Irreconcilably past and present : the representation of the archaeological fabric of post-1989 Berlin in six narrative texts

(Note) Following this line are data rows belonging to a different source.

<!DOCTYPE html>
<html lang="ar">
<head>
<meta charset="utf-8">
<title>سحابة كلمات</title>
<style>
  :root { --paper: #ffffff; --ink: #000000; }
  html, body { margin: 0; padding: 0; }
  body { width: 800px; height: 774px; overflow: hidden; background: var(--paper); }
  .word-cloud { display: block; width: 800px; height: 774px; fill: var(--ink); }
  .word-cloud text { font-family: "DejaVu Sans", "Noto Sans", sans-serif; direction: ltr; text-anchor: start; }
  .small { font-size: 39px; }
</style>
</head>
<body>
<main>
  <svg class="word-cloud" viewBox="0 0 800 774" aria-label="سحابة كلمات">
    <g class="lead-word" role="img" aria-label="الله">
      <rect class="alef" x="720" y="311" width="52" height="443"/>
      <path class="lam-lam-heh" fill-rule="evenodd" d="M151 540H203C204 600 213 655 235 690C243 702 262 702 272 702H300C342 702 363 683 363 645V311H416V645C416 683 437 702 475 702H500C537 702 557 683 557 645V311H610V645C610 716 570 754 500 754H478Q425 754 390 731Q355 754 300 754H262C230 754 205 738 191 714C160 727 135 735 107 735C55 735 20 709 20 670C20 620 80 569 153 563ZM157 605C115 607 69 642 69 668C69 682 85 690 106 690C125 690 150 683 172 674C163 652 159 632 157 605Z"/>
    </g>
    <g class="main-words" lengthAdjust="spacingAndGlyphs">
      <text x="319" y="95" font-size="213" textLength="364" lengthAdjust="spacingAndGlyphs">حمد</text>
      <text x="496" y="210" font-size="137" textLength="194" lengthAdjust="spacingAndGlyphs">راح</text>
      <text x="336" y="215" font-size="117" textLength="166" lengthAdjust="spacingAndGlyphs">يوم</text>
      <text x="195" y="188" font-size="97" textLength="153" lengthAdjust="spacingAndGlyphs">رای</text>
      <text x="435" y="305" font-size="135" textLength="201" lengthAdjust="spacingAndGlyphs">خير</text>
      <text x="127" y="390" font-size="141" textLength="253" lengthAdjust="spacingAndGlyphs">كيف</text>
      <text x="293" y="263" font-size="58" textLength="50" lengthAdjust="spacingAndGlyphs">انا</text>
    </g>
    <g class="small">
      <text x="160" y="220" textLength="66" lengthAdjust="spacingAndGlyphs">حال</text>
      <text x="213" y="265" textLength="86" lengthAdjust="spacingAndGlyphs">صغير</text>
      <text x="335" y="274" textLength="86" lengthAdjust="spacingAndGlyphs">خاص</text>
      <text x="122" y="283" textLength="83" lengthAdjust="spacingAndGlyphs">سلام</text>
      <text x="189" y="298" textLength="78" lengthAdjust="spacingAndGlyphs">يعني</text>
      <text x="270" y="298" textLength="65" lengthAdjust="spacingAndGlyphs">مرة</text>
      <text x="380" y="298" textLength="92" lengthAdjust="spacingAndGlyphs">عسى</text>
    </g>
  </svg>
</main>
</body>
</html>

In the political and cultural discourses of the post-Wende period Berlin was widely seen as the symbolic force of the new united Germany. Between 1989 and 1999 much of East Berlin's urban fabric was radically altered to confirm this image. Memories of the GDR and of National Socialism were erased from the recently unified city - hence the renaming of prominent public sites, of street names and buildings and the demolition of others, mostly in East Berlin. This thesis analyses in six narrative texts a link between the unification and the erasure of Berlin's divided pasts. Both Thomas Hettche's Nox and Thomas Brussig's Helden wie wir focus on the night of November 9 1989 in Berlin and proffer conflicting readings of the event as well as its importance. In Gunter Grass's Ein weites Feld Berlin is represented as a site informed by an omnipresent past covering the last 150 years of German history. For the protagonist of Cees Nooteboom's Allerseelen, Berlin is understood as an archaeological site that invites the critical purchase of a modern, non-German flaneur to uncover the historic. For the paranoid protagonist of Friedrich Christian Delius's Die Flatterzunge, Berlin is experienced as a suffocating and an inescapably constant reminder of an assumed inherited National Socialist guilt. Whereas Tanja Duckers's novel, Spielzone, illustrates a potential liberation from the historic thematised in the previous texts by portraying Berlin as an uninscribed blank urban space inhabited by a historically carefree younger generation. The six texts studied in this thesis constantly debate the function of Berlin as a site of remembering and forgetting.